• WHAT TO WORK ON: Please give the records below again in full, exactly, with the images left out.

___ AVAILABLE RECORDS

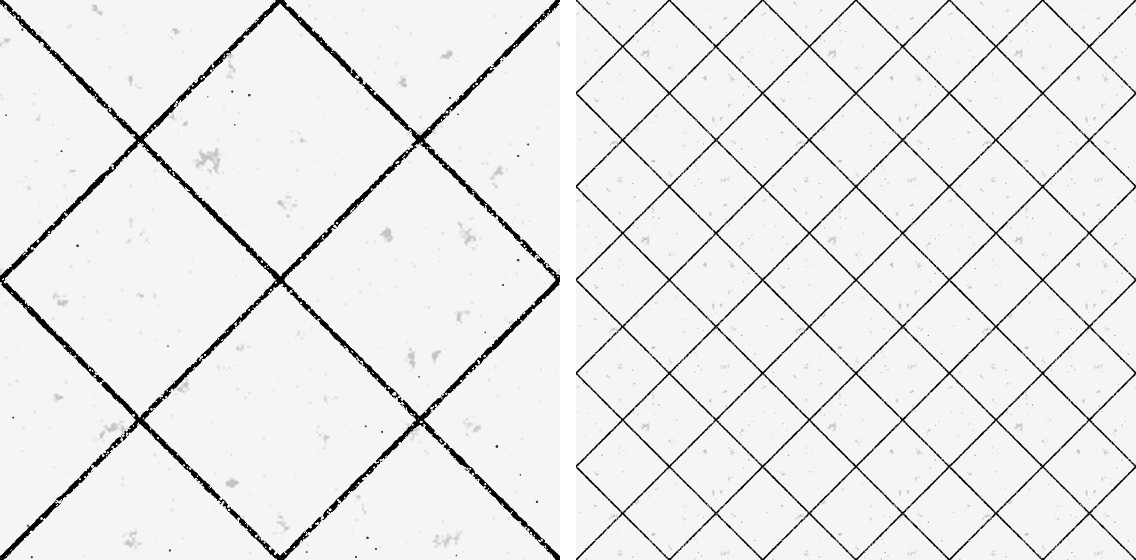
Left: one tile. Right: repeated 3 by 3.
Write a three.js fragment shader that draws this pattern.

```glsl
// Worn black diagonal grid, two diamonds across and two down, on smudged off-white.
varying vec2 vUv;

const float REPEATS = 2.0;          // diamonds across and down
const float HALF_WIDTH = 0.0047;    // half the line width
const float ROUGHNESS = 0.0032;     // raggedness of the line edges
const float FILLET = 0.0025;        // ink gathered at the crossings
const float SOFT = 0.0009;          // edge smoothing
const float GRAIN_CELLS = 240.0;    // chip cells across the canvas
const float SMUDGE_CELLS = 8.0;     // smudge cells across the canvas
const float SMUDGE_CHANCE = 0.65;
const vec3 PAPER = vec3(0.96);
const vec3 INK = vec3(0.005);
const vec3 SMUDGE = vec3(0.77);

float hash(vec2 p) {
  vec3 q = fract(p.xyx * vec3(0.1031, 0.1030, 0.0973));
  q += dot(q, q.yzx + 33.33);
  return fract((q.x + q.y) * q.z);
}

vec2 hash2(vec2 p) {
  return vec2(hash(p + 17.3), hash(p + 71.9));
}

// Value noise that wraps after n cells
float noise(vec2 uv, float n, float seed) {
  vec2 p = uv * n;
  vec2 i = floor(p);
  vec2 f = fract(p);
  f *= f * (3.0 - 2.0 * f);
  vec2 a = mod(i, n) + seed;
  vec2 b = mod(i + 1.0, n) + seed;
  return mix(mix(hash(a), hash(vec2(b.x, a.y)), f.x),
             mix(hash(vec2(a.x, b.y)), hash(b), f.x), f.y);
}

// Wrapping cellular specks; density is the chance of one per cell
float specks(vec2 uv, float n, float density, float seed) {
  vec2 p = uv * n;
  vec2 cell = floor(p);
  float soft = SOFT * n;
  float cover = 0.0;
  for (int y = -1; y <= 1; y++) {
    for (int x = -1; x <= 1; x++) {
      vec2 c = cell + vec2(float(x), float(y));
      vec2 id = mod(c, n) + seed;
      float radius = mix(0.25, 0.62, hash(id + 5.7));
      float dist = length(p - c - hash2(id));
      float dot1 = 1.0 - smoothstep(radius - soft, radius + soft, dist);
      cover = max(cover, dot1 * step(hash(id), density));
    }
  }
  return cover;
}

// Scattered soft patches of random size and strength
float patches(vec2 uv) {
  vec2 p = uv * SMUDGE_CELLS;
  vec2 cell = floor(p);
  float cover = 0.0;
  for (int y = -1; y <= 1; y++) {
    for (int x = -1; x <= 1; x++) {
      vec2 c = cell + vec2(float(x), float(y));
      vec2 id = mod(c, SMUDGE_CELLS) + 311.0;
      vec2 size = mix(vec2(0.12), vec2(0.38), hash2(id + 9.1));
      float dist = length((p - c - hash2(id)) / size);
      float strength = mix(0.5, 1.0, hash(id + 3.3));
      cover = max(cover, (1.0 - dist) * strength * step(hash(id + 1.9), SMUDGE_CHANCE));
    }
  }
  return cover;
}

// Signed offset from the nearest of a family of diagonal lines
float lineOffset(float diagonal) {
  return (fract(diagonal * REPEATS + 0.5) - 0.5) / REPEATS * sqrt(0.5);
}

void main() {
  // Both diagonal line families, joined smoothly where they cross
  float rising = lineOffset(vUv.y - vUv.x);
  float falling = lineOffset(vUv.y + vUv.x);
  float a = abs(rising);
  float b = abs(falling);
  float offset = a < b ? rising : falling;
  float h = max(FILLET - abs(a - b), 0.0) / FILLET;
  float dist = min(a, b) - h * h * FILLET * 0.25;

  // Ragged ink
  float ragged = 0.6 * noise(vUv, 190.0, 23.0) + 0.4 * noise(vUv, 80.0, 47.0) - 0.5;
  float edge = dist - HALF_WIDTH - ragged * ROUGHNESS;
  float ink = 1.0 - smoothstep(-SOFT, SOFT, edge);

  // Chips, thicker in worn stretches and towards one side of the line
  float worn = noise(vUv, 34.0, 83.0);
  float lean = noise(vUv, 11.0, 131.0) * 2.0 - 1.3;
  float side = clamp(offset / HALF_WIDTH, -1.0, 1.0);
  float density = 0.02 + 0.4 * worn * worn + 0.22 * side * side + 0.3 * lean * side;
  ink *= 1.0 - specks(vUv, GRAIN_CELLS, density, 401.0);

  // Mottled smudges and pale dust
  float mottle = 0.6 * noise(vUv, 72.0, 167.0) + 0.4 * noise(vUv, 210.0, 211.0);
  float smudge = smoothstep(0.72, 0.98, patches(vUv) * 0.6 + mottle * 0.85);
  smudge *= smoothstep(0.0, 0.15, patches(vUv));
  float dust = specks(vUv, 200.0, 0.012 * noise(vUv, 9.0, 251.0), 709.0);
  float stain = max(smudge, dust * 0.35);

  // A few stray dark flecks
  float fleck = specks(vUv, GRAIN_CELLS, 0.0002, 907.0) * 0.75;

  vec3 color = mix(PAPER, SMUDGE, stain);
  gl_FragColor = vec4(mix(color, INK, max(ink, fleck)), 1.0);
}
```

______

• RESULT OF THE TASK:
Left: one tile. Right: repeated 3 by 3.
Write a three.js fragment shader that draws this pattern.

```glsl
// Worn black diagonal grid, two diamonds across and two down, on smudged off-white.
varying vec2 vUv;

const float REPEATS = 2.0;          // diamonds across and down
const float HALF_WIDTH = 0.0047;    // half the line width
const float ROUGHNESS = 0.0032;     // raggedness of the line edges
const float FILLET = 0.0025;        // ink gathered at the crossings
const float SOFT = 0.0009;          // edge smoothing
const float GRAIN_CELLS = 240.0;    // chip cells across the canvas
const float SMUDGE_CELLS = 8.0;     // smudge cells across the canvas
const float SMUDGE_CHANCE = 0.65;
const vec3 PAPER = vec3(0.96);
const vec3 INK = vec3(0.005);
const vec3 SMUDGE = vec3(0.77);

float hash(vec2 p) {
  vec3 q = fract(p.xyx * vec3(0.1031, 0.1030, 0.0973));
  q += dot(q, q.yzx + 33.33);
  return fract((q.x + q.y) * q.z);
}

vec2 hash2(vec2 p) {
  return vec2(hash(p + 17.3), hash(p + 71.9));
}

// Value noise that wraps after n cells
float noise(vec2 uv, float n, float seed) {
  vec2 p = uv * n;
  vec2 i = floor(p);
  vec2 f = fract(p);
  f *= f * (3.0 - 2.0 * f);
  vec2 a = mod(i, n) + seed;
  vec2 b = mod(i + 1.0, n) + seed;
  return mix(mix(hash(a), hash(vec2(b.x, a.y)), f.x),
             mix(hash(vec2(a.x, b.y)), hash(b), f.x), f.y);
}

// Wrapping cellular specks; density is the chance of one per cell
float specks(vec2 uv, float n, float density, float seed) {
  vec2 p = uv * n;
  vec2 cell = floor(p);
  float soft = SOFT * n;
  float cover = 0.0;
  for (int y = -1; y <= 1; y++) {
    for (int x = -1; x <= 1; x++) {
      vec2 c = cell + vec2(float(x), float(y));
      vec2 id = mod(c, n) + seed;
      float radius = mix(0.25, 0.62, hash(id + 5.7));
      float dist = length(p - c - hash2(id));
      float dot1 = 1.0 - smoothstep(radius - soft, radius + soft, dist);
      cover = max(cover, dot1 * step(hash(id), density));
    }
  }
  return cover;
}

// Scattered soft patches of random size and strength
float patches(vec2 uv) {
  vec2 p = uv * SMUDGE_CELLS;
  vec2 cell = floor(p);
  float cover = 0.0;
  for (int y = -1; y <= 1; y++) {
    for (int x = -1; x <= 1; x++) {
      vec2 c = cell + vec2(float(x), float(y));
      vec2 id = mod(c, SMUDGE_CELLS) + 311.0;
      vec2 size = mix(vec2(0.12), vec2(0.38), hash2(id + 9.1));
      float dist = length((p - c - hash2(id)) / size);
      float strength = mix(0.5, 1.0, hash(id + 3.3));
      cover = max(cover, (1.0 - dist) * strength * step(hash(id + 1.9), SMUDGE_CHANCE));
    }
  }
  return cover;
}

// Signed offset from the nearest of a family of diagonal lines
float lineOffset(float diagonal) {
  return (fract(diagonal * REPEATS + 0.5) - 0.5) / REPEATS * sqrt(0.5);
}

void main() {
  // Both diagonal line families, joined smoothly where they cross
  float rising = lineOffset(vUv.y - vUv.x);
  float falling = lineOffset(vUv.y + vUv.x);
  float a = abs(rising);
  float b = abs(falling);
  float offset = a < b ? rising : falling;
  float h = max(FILLET - abs(a - b), 0.0) / FILLET;
  float dist = min(a, b) - h * h * FILLET * 0.25;

  // Ragged ink
  float ragged = 0.6 * noise(vUv, 190.0, 23.0) + 0.4 * noise(vUv, 80.0, 47.0) - 0.5;
  float edge = dist - HALF_WIDTH - ragged * ROUGHNESS;
  float ink = 1.0 - smoothstep(-SOFT, SOFT, edge);

  // Chips, thicker in worn stretches and towards one side of the line
  float worn = noise(vUv, 34.0, 83.0);
  float lean = noise(vUv, 11.0, 131.0) * 2.0 - 1.3;
  float side = clamp(offset / HALF_WIDTH, -1.0, 1.0);
  float density = 0.02 + 0.4 * worn * worn + 0.22 * side * side + 0.3 * lean * side;
  ink *= 1.0 - specks(vUv, GRAIN_CELLS, density, 401.0);

  // Mottled smudges and pale dust
  float mottle = 0.6 * noise(vUv, 72.0, 167.0) + 0.4 * noise(vUv, 210.0, 211.0);
  float smudge = smoothstep(0.72, 0.98, patches(vUv) * 0.6 + mottle * 0.85);
  smudge *= smoothstep(0.0, 0.15, patches(vUv));
  float dust = specks(vUv, 200.0, 0.012 * noise(vUv, 9.0, 251.0), 709.0);
  float stain = max(smudge, dust * 0.35);

  // A few stray dark flecks
  float fleck = specks(vUv, GRAIN_CELLS, 0.0002, 907.0) * 0.75;

  vec3 color = mix(PAPER, SMUDGE, stain);
  gl_FragColor = vec4(mix(color, INK, max(ink, fleck)), 1.0);
}
```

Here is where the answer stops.